  • Primary care residents have a full day of continuity clinic once a week, while categorical residents have a full day of continuity clinic every other week.
  • The swing rotation is optional for primary care and required for categorical residents.

Elective Hospitalist Float Rotation
The resident on the hospitalist elective works one-on-one with a Virginia Mason hospitalist faculty to care for six to eight patients without a larger intern team. The resident rounds independently, checking in with the attending throughout the day. This rotation emphasizes autonomy and advanced clinical decision making skills, and is a good option for those interested in a hospitalist career.

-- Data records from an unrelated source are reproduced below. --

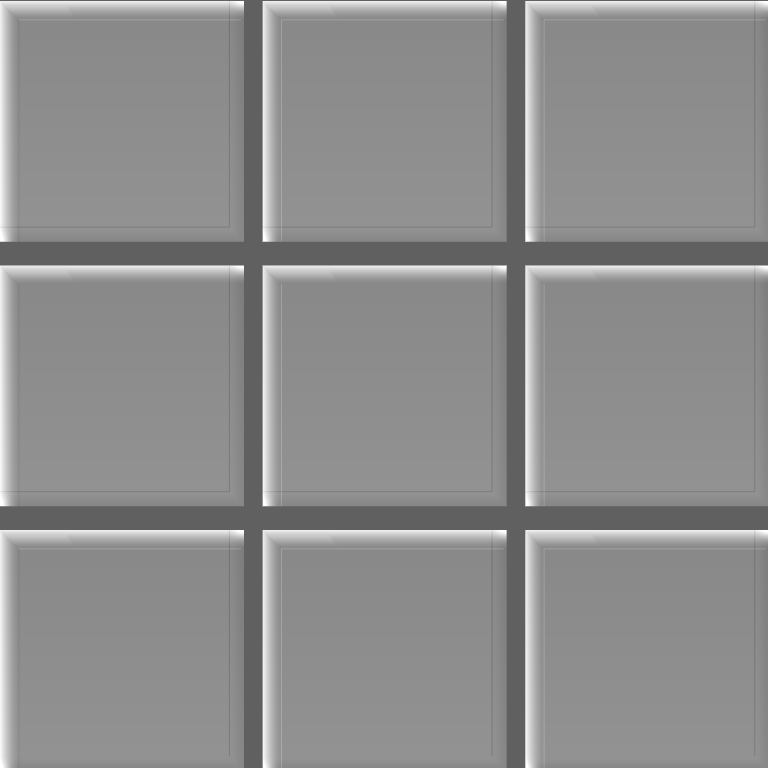
Reproduce this pattern procedurally as a WebGL 1 fragment shader.

```glsl
precision highp float;

uniform vec2 u_resolution;

#define PITCH vec2(0.3420, 0.3444)
#define TILE vec2(0.3177, 0.3135)
#define ORIGIN vec2(0.0, 0.0013)
#define BEVEL 0.0245
#define INSET 0.0190
#define LINE_WIDTH 0.0014
#define GROUT 0.378
#define FACE_TOP 0.532
#define FACE_BOTTOM 0.575
#define GLOSS 0.42
#define GLOSS_FALLOFF 1.6

// Coverage of a region whose signed inside distance is d
float cover(float d, float px) {
  return clamp(d / px + 0.5, 0.0, 1.0);
}

// Thin line at d = 0, kept only where the extent is positive
float scoreLine(float d, float extent, float px) {
  return cover(0.5 * LINE_WIDTH - abs(d), px) * cover(extent, px);
}

// Bright rounded edge fading out across the bevel
float gloss(float d) {
  return GLOSS * pow(clamp(1.0 - d / BEVEL, 0.0, 1.0), GLOSS_FALLOFF);
}

// lo: distances from left and top edges; hi: from right and bottom edges
float bevelledFace(vec2 lo, vec2 hi, float px) {
  float shade = mix(FACE_TOP, FACE_BOTTOM, clamp(lo.y / TILE.y, 0.0, 1.0));

  // Lit left and top sides meet in a mitre
  shade += gloss(min(lo.x, lo.y));

  // Slanted reflection break on the top side
  float slant = cover(0.082 + 0.7 * lo.y - lo.x, 2.0 * px);
  float topSide = smoothstep(0.004, 0.010, lo.y) * (1.0 - smoothstep(0.012, BEVEL, lo.y));
  shade += 0.035 * slant * topSide * cover(lo.x - lo.y, px);

  // Shaded right and bottom sides
  float lit = smoothstep(0.0, BEVEL, min(lo.x, lo.y));
  vec2 shadow = 1.0 - smoothstep(vec2(0.0), vec2(INSET), hi);
  shade -= 0.045 * max(shadow.x, shadow.y) * lit;

  // Highlights where lit sides run into the shaded ones
  shade += 0.14 * shadow.x * (1.0 - smoothstep(0.0, 0.016, lo.y));
  shade += 0.12 * shadow.y * (1.0 - smoothstep(0.0, 0.018, lo.x));
  return shade;
}

// Fine lines around the face, varying by row and column
float scoreMarks(vec2 lo, vec2 hi, vec2 cell, float px) {
  float leftTone = cell.x < 0.5 ? -0.035 : 0.085;
  float oddRow = mod(cell.y, 2.0);
  float lastRow = step(1.5, cell.y);
  float marks = leftTone * scoreLine(lo.x - BEVEL, lo.y - BEVEL, px);
  marks += 0.09 * (1.0 - oddRow) * scoreLine(lo.y - BEVEL, min(lo.x - BEVEL, hi.x - 0.004), px);
  marks -= 0.085 * scoreLine(hi.x - INSET, hi.y - INSET, px);
  marks -= 0.075 * (1.0 - lastRow) * scoreLine(hi.y - INSET, hi.x - INSET, px);
  return marks;
}

void main() {
  vec2 p = gl_FragCoord.xy / u_resolution;
  p.y = 1.0 - p.y;
  float px = 1.0 / min(u_resolution.x, u_resolution.y);

  // Repeat tiles with the grout split around each one
  vec2 halfGap = 0.5 * (PITCH - TILE);
  vec2 shifted = p - ORIGIN + halfGap;
  vec2 cell = floor(shifted / PITCH);
  vec2 lo = mod(shifted, PITCH) - halfGap;
  vec2 hi = TILE - lo;

  float shade = bevelledFace(lo, hi, px) + scoreMarks(lo, hi, cell, px);
  vec2 nearest = min(lo, hi);
  float tileMask = cover(min(nearest.x, nearest.y), px);
  gl_FragColor = vec4(vec3(mix(GROUT, clamp(shade, 0.0, 1.0), tileMask)), 1.0);
}
```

  • Chosen as an elective by second or third year residents.
  • The shift is from 7 a.m. to 7 p.m., or 9 a.m. to 9 p.m., Monday through Sunday, every other week.
  • In the off weeks, the resident has about two days of continuity clinic and is otherwise free.
  • Residents continue to attend conferences and didactic sessions when they are in the hospital.

Emergency Medicine
Our emergency medicine rotation allows residents to hone their skills in the initial workup and management of patients with a wide range of diseases. Like all departments at Virginia Mason, our Emergency Department (ED) is designed to maximize patient safety and quality care, while minimizing cost and unnecessary testing.

  • Residents work one-on-one with board-certified emergency medicine physicians.
  • During the block, interns work 15 shifts, consisting of day, evening and night shifts.

Elective Options

Electives in bold are required for completion of Categorical and Primary Care Programs. 

  • Allergy and Immunology
  • Anesthesiology (Moderate sedation certification, optional)
  • Away rotation (another institution, rural, or international)
  • Cardiology
  • Dermatology — Required for Primary Care
  • Emergency Medicine at Harborview (R3 option)
  • Endocrinology
  • ENT — Recommended for Primary Care
  • Gastroenterology
  • General Internal Medicine I
  • General Internal Medicine II – Required for R1 Primary Care
  • General Internal Medicine – Advanced – Required for Primary Care, R2 and R3
  • Geriatrics — Required as R2
  • Gynecology — Required for Primary Care
  • Hematology/Oncology
  • Hyperbaric Medicine — Recommended for Primary Care
  • Infectious Diseases
  • Nephrology
  • Neurology
  • General Surgery — Recommended for Primary Care
  • Urology — Required for Primary Care
  • Ophthalmology — Recommended for Primary Care
  • Orthopedics/Sports Medicine/PMR/Podiatry (Musculoskeletal) — Required for Primary Care
  • Palliative Care
  • Pathology
  • Physical Medicine and Rehabilitation — Recommended for Primary Care
  • Primary Care Innovations - Primary Care only
  • Procedures (R2 and R3 only)
  • Pulmonary
  • Radiology (R3 option, upon approval by department)
  • Rheumatology
  • Scholarly
  • Systems-Based Practice R2 or R3